Thank you. All help is appreciate including resources for me to be able to read up on my lacking knowledge.

  • $\begingroup$ Note that "all" NMR does in this case is provide you with the relative amounts of methyl and methylene group hydrogen atoms, so while NMR is particularly useful for such a determination, it's really a question about understanding molecular structure and some math. $\endgroup$ – Buck Thorn Feb 2 at 8:43
  • $\begingroup$ The longer the polymers, the more challenging they can be in NMR, because of their relaxation and diffusion times. You absolutely need to talk to your NMR specialist, expose the molecules you are studying and ask him/her: "Can I use the standard proton settings? If not, how can I make sure the spectra lines are actually quantitative?" $\endgroup$ – SteffX Feb 2 at 13:07
  • $\begingroup$ @SteffX It's not so much about the size, but the solubility. Diffusivity is largely irrelevant, and relaxation times don't change once you are in the range of actual macromolecules. In all cases, I would however run a short saturation recovery $T_1$ experiment. Takes little extra time, and then you know where you are with respect to quantitativeness. $\endgroup$ – Karl Feb 2 at 17:39

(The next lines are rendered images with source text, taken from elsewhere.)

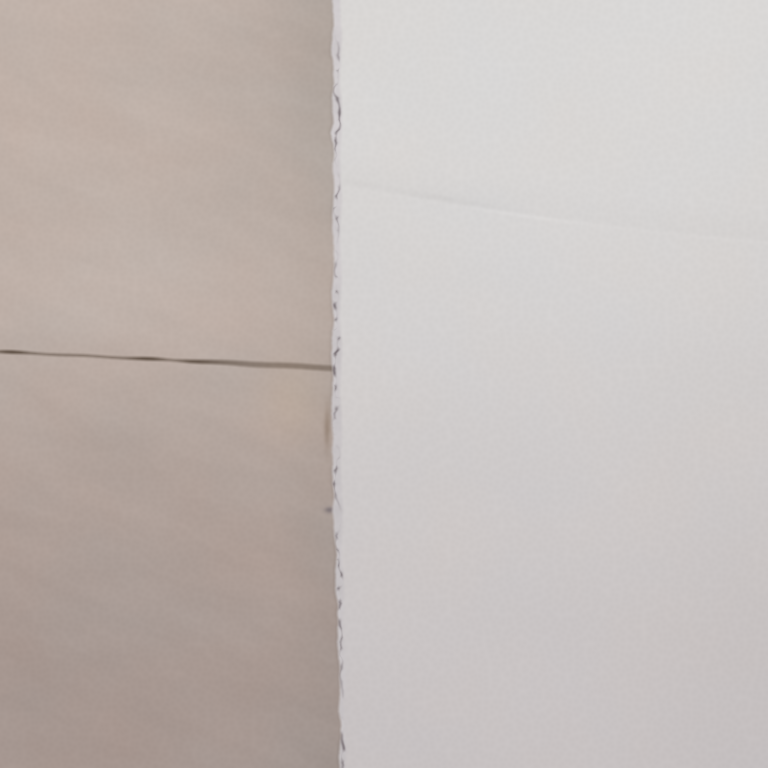
This texture is drawn by a WebGL 1 fragment shader. Its source:

```glsl
precision mediump float;
// Two plaster surfaces: a warm stone wall at left, split by a thin dark joint,
// and a smooth pale wall at right with a faint crease. A ragged paint lip
// parts them. Built from gradients, layered sines and cellular noise.

uniform vec2 u_resolution;

const vec3 STONE_TOP = vec3(0.750, 0.694, 0.660);
const vec3 STONE_LOW = vec3(0.645, 0.587, 0.562);
const vec3 PALE_TOP = vec3(0.852, 0.845, 0.840);
const vec3 PALE_LOW = vec3(0.782, 0.760, 0.760);
const vec3 LIP_LIGHT = vec3(0.815, 0.797, 0.803);
const vec3 LIP_SHADE = vec3(0.470, 0.435, 0.450);
const vec3 JOINT_DARK = vec3(0.350, 0.295, 0.250);
const vec3 STAIN = vec3(0.540, 0.470, 0.415);
const float LIP_X = 0.433;
const float LIP_WIDTH = 0.011;
const float JOINT_LEFT_Y = 0.542;
const float JOINT_SLOPE = -0.049;
const float JOINT_HALF_WIDTH = 0.0020;
const float BLUR = 0.0016;

vec2 hash2(vec2 p) {
  vec2 q = fract(p * vec2(0.1031, 0.1137));
  q += dot(q, q.yx + 19.19);
  return fract(vec2(q.x * q.y * 7.3, (q.x + q.y) * q.x * 3.7));
}

// Distance to the nearest scattered cell centre.
float cellular(vec2 p) {
  vec2 cell = floor(p);
  float nearest = 2.0;
  for (int j = -1; j <= 1; j++) {
    for (int i = -1; i <= 1; i++) {
      vec2 c = cell + vec2(float(i), float(j));
      nearest = min(nearest, length(c + hash2(c + 40.0) - p));
    }
  }
  return nearest;
}

// Soft cloudy variation, roughly -1 to 1.
float layeredSines(vec2 p) {
  float sum = 0.0;
  float amp = 0.5;
  for (int i = 0; i < 5; i++) {
    sum += amp * sin(p.x + 1.7 * sin(p.y * 0.8)) * cos(p.y + 1.3 * sin(p.x * 0.7));
    p = mat2(1.5, 1.1, -1.1, 1.5) * p + 2.3;
    amp *= 0.55;
  }
  return sum;
}

float band(float d, float halfWidth, float soft) {
  return 1.0 - smoothstep(halfWidth - soft, halfWidth + soft, abs(d));
}

float blob(vec2 d, vec2 size) {
  d /= size;
  return exp(-dot(d, d));
}

float ridge(float d, float size) {
  return exp(-d * d / (size * size));
}

vec3 stoneWall(vec2 uv, float soft) {
  vec3 col = mix(STONE_LOW, STONE_TOP, smoothstep(-0.05, 0.85, uv.y));
  vec2 slanted = uv + vec2(0.0, 0.25 * uv.x);
  col += 0.010 * layeredSines(slanted * vec2(9.0, 18.0));
  col += 0.010 * layeredSines(slanted * vec2(24.0, 60.0) + 9.0);
  col += vec3(0.008, -0.002, -0.006) * layeredSines(uv * vec2(11.0, 14.0) + 4.0);
  col += 0.020 * blob(uv - vec2(0.16, 0.61), vec2(0.28, 0.10));
  col -= vec3(0.035, 0.028, 0.025) * smoothstep(0.22, 0.44, uv.x) * smoothstep(0.45, 0.95, uv.y);
  col -= vec3(0.022, 0.014, 0.012) * smoothstep(0.34, 0.44, uv.x);

  // Joint: crisp and dark toward the left, softer and paler toward the lip.
  float jointD = uv.y - (JOINT_LEFT_Y + JOINT_SLOPE * uv.x + 0.0004 * sin(uv.x * 70.0));
  float fade = smoothstep(0.22, 0.34, uv.x);
  float wear = 0.78 + 0.22 * sin(uv.x * 47.0 + 2.0 * sin(uv.x * 29.0));
  float halfWidth = JOINT_HALF_WIDTH * mix(0.5 + 0.5 * wear, 1.8, fade);
  col = mix(col, JOINT_DARK, band(jointD, halfWidth, soft + BLUR) * mix(wear, 0.50, fade));

  // Stains and a chip close to the lip.
  col = mix(col, STAIN, 0.60 * blob(uv - vec2(0.426, 0.443), vec2(0.004, 0.026)));
  col = mix(col, LIP_SHADE, 0.8 * blob(uv - vec2(0.429, 0.336), vec2(0.006, 0.004)));
  return col + vec3(0.025, 0.016, 0.0) * blob(uv - vec2(0.38, 0.48), vec2(0.04, 0.05));
}

vec3 paleWall(vec2 uv) {
  vec3 col = mix(PALE_LOW, PALE_TOP, smoothstep(-0.05, 0.95, uv.y));
  col += 0.005 * layeredSines(uv * vec2(6.0, 11.0) + 7.0);
  col += vec3(-0.004, 0.0, 0.004) * layeredSines(uv * 14.0);
  col -= 0.012 * smoothstep(0.75, 1.0, uv.x) * (1.0 - uv.y);

  // Crease: a broken lit ridge with a shadow above, sloping to the right.
  float t = uv.x - 0.45;
  float creaseD = uv.y - (0.757 - 0.185 * t + 0.095 * t * t);
  float lit = 0.25 + 0.75 * ridge(uv.x - 0.69, 0.10) + 0.35 * ridge(uv.x - 0.97, 0.06);
  float shaded = 0.20 + 0.80 * ridge(uv.x - 0.58, 0.06) + 0.35 * ridge(uv.x - 0.47, 0.03);
  col += 0.016 * lit * ridge(creaseD, 0.003);
  col -= 0.022 * shaded * ridge(creaseD - 0.006, 0.005);
  col -= 0.006 * ridge(creaseD - 0.018, 0.018);
  return col;
}

void main() {
  vec2 uv = gl_FragCoord.xy / u_resolution;
  float soft = 1.0 / min(u_resolution.x, u_resolution.y);

  // Ragged borders of the lip; it leans right toward the bottom.
  float lean = 0.009 * (1.0 - smoothstep(0.0, 0.5, uv.y));
  float rag = layeredSines(vec2(3.0, uv.y * 45.0));
  float lipLeft = LIP_X + lean + 0.0035 * rag - 0.004 * ridge(uv.y - 0.825, 0.012);
  float lipRight = LIP_X + LIP_WIDTH + 0.6 * lean + 0.0012 * sin(uv.y * 61.0 + rag);

  // Lip paint with sparse, soft shadow flecks running along it.
  vec3 lip = LIP_LIGHT - 0.045 * (1.0 - uv.y) + 0.03 * rag;
  float flakes = cellular(uv * vec2(90.0, 70.0));
  float shadeD = uv.x - mix(lipLeft, lipRight, 0.45 + 0.3 * sin(uv.y * 83.0 + 2.0 * rag));
  float clusters = 0.55 + 0.45 * sin(uv.y * 37.0 + 2.0 * sin(uv.y * 17.0));
  float broken = smoothstep(0.25, 0.75, flakes) * clusters * smoothstep(0.97, 0.90, uv.y);
  lip = mix(lip, LIP_SHADE, 0.85 * broken * ridge(shadeD, 0.0024));

  vec3 col = stoneWall(uv, soft);
  col -= 0.05 * clusters * ridge(uv.x - lipLeft, 0.003);
  col = mix(col, lip, smoothstep(-BLUR - soft, BLUR + soft, uv.x - lipLeft));
  col = mix(col, paleWall(uv), smoothstep(-0.003, 0.003, uv.x - lipRight));

  // Fine plaster grain.
  col += 0.014 * (cellular(uv * 130.0) - 0.5);
  gl_FragColor = vec4(clamp(col, 0.0, 1.0), 1.0);
}
```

I hope this is not a homework question. Suppose your polymer has $n$ reapeating units and capped with methyl groups at the end as you described. Thus, it should looks like following figure: PEO

Thus it has $n$ $\ce{(-CH2CH2-)}$ units and $2$ $\ce{(-CH3)}$ units. Thus your $\ce{(-O-CH2-)}$ signal is accounted for $4n$ protons while $\ce{(-O-CH3)}$ signal accounted for only $6$ protons. Thus, $$\frac{4n}{6} = \frac{20}{1}$$ You may find the value of $n$ from this equation and you can calculate the molecular weight of the polymer in hand.

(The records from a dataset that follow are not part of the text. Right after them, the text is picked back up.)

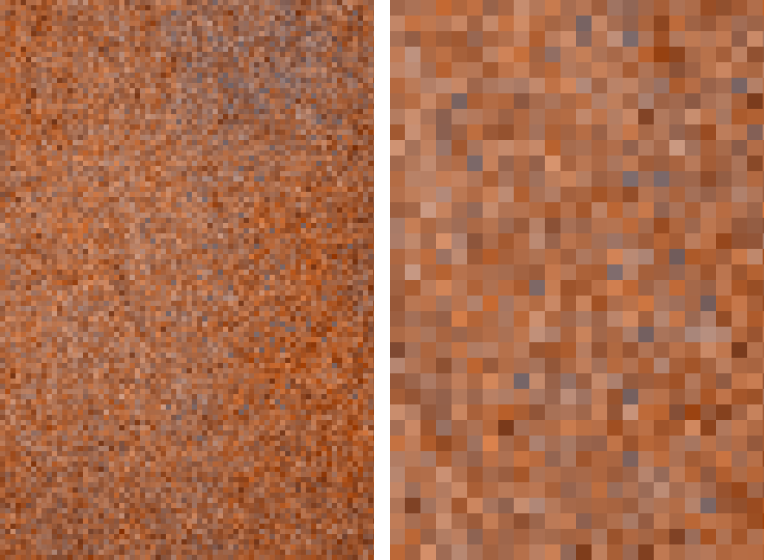
Left, the full canvas; right, a detail of the centre.
Write a WebGL 2 fragment shader that draws this texture.

```glsl
#version 300 es
precision highp float;

#define ROWS 108.0
#define CLUMP_SIZE 2.4
#define LIGHT_GRAIN 0.82
#define RUST_GRAIN 0.75
#define CLUMP_AMOUNT 0.95
#define PIT_SHARE 0.012
#define SLATE_SHARE 0.022
#define BASE_COLOR vec3(0.655, 0.400, 0.267)
#define LIGHT_AXIS vec3(0.070, 0.066, 0.060)
#define RUST_AXIS vec3(0.022, -0.030, -0.070)
#define PIT_COLOR vec3(0.42, 0.17, 0.05)
#define SLATE_COLOR vec3(0.43, 0.39, 0.42)

uniform vec2 u_resolution;
out vec4 fragColor;

float hash(vec2 p, float seed) {
    uvec3 q = uvec3(ivec3(vec3(p, seed)) + 512) * uvec3(1597u, 7919u, 3571u);
    uint h = (q.x ^ (q.y << 9) ^ q.z) * 668265u;
    h = (h ^ (h >> 15)) * 739397u;
    h = (h ^ (h >> 13)) * 974711u;
    return float((h ^ (h >> 16)) & 65535u) / 65535.0;
}

// Bell-shaped random value with zero mean and unit deviation
float bell(vec2 p, float seed) {
    return 2.0 * (hash(p, seed) + hash(p, seed + 1.0) + hash(p, seed + 2.0) - 1.5);
}

// Cellular noise: random value of the nearest scattered point, -0.5 to 0.5
float clump(vec2 p, float seed) {
    vec2 home = floor(p);
    float nearest = 9.0, value = 0.0;
    for (int y = -1; y <= 1; y++) {
        for (int x = -1; x <= 1; x++) {
            vec2 id = home + vec2(x, y);
            vec2 offset = id + vec2(hash(id, seed), hash(id, seed + 1.0)) - p;
            float d = dot(offset, offset);
            if (d < nearest) {
                nearest = d;
                value = hash(id, seed + 2.0) - 0.5;
            }
        }
    }
    return value;
}

float blob(vec2 p, vec2 center, vec2 radius) {
    vec2 d = (p - center) / radius;
    return exp(-dot(d, d));
}

// Soft, mostly vertical streaks from layered sines
float streaks(vec2 p) {
    float bend = 0.6 * sin(p.y * 7.0 + 1.0) + 0.4 * sin(p.y * 17.0 + p.x * 5.0);
    return 0.5 * sin(p.x * 19.0 + bend * 2.0)
         + 0.3 * sin(p.x * 43.0 - bend * 2.5 + p.y * 4.0)
         + 0.3 * sin(p.y * 23.0 + p.x * 9.0 + bend);
}

vec3 tileColor(vec2 tile) {
    vec2 uv = (tile + 0.5) / ROWS * vec2(u_resolution.y / u_resolution.x, 1.0);
    float streak = streaks(uv);

    // Broad zones of weathering
    float grey = blob(uv, vec2(0.70, 0.89), vec2(0.24, 0.15));
    float seam = blob(uv, vec2(0.52, 0.42), vec2(0.14, 0.30));
    float rightStain = blob(uv, vec2(1.0, 0.51), vec2(0.09, 0.10));
    float orange = blob(uv, vec2(0.90, 0.36), vec2(0.30, 0.28));
    float corner = blob(uv, vec2(0.0, 0.85), vec2(0.22, 0.15));
    float pale = blob(uv, vec2(0.30, 0.56), vec2(0.32, 0.36));

    float rust = 1.1 * orange + 0.7 * corner - 1.4 * grey - 0.55 * seam
               - 1.2 * rightStain + 0.3 * streak;
    float light = 0.6 * pale - 0.6 * grey - 0.7 * rightStain + 0.15 * streak
                - 0.6 * (1.0 - smoothstep(0.0, 0.32, uv.y))
                - 0.4 * smoothstep(0.85, 1.0, uv.x);

    // Tile grain and small clumps
    vec2 spot = tile / CLUMP_SIZE;
    light += LIGHT_GRAIN * bell(tile, 1.0) + CLUMP_AMOUNT * clump(spot, 11.0);
    rust += RUST_GRAIN * bell(tile, 5.0) + CLUMP_AMOUNT * clump(spot * 0.8, 21.0);
    vec3 color = BASE_COLOR + LIGHT_AXIS * light + RUST_AXIS * rust;

    // Rare dark pits and blue-grey flecks
    float pit = step(hash(tile, 31.0), PIT_SHARE * (0.6 + 5.0 * corner));
    float slateZone = smoothstep(0.35, 0.55, uv.x) * smoothstep(0.2, 0.3, uv.y);
    float slate = step(hash(tile, 32.0), SLATE_SHARE * slateZone * (1.0 + grey));
    color = mix(color, PIT_COLOR, 0.75 * pit);
    return mix(color, SLATE_COLOR, 0.8 * slate);
}

void main() {
    float pixel = ROWS / u_resolution.y;
    vec2 grid = gl_FragCoord.xy * pixel - 0.5;
    vec2 tile = floor(grid);

    // Blend neighbouring tiles across one pixel only
    vec2 edge = clamp((fract(grid) - 0.5) / pixel + 0.5, 0.0, 1.0);
    vec3 lower = mix(tileColor(tile), tileColor(tile + vec2(1, 0)), edge.x);
    vec3 upper = mix(tileColor(tile + vec2(0, 1)), tileColor(tile + vec2(1, 1)), edge.x);
    fragColor = vec4(clamp(mix(lower, upper, edge.y), 0.0, 1.0), 1.0);
}
```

  • 4
    $\begingroup$ Importantly, almost all polymer samples are a mixture of molecules with different chain lengths, and quantification by NMR provides an average value for the whole sample, more specifically the number-average chain length/molecular weight. $\endgroup$ – Nicolau Saker Neto Feb 2 at 4:42
  • $\begingroup$ Also important, it might not be the case tough, but polymers tends to have different dynamics and respond differently to nmr, to the point that quantitative evaluation of this kind might be fallacious. Not sure in this case. Sure with polymers having pendants attached. The latter can be seen while the backbone no, for instance. $\endgroup$ – Alchimista Feb 2 at 9:04
  • $\begingroup$ @Alchimista Very unlikely in solution. If you use standard recycle delay settings for 1H NMR (20 s or so), the end groups will definitively give a quantitative response, and the less mobile middle part of the polymer chain has an even shorter $T_1$. What do you mean by "pendants"? $\endgroup$ – Karl Feb 2 at 9:21
  • $\begingroup$ Pendants as functional groups consisting of mobile alchyl chains terminated with big groups. My comment might over emphasises the situation in solution but it is what I have observed at least with conjugated polymers. Might also be related to the fact that true solutions are hard to attain with many polymers in general. But I am just suggesting a possibility and I do not think is strictly related to the Q. @Karl $\endgroup$ – Alchimista Feb 2 at 11:08
  • $\begingroup$ @Alchimista I can imagine conjugated backbones to be a problem. Might be so stiff even in solution that their nuclear spins don't find the way back to equillibrium. I'd love to see T1-correlated spectra on such stuff. $\endgroup$ – Karl Feb 2 at 11:51

Not the answer you're looking for? Browse other questions tagged or ask your own question.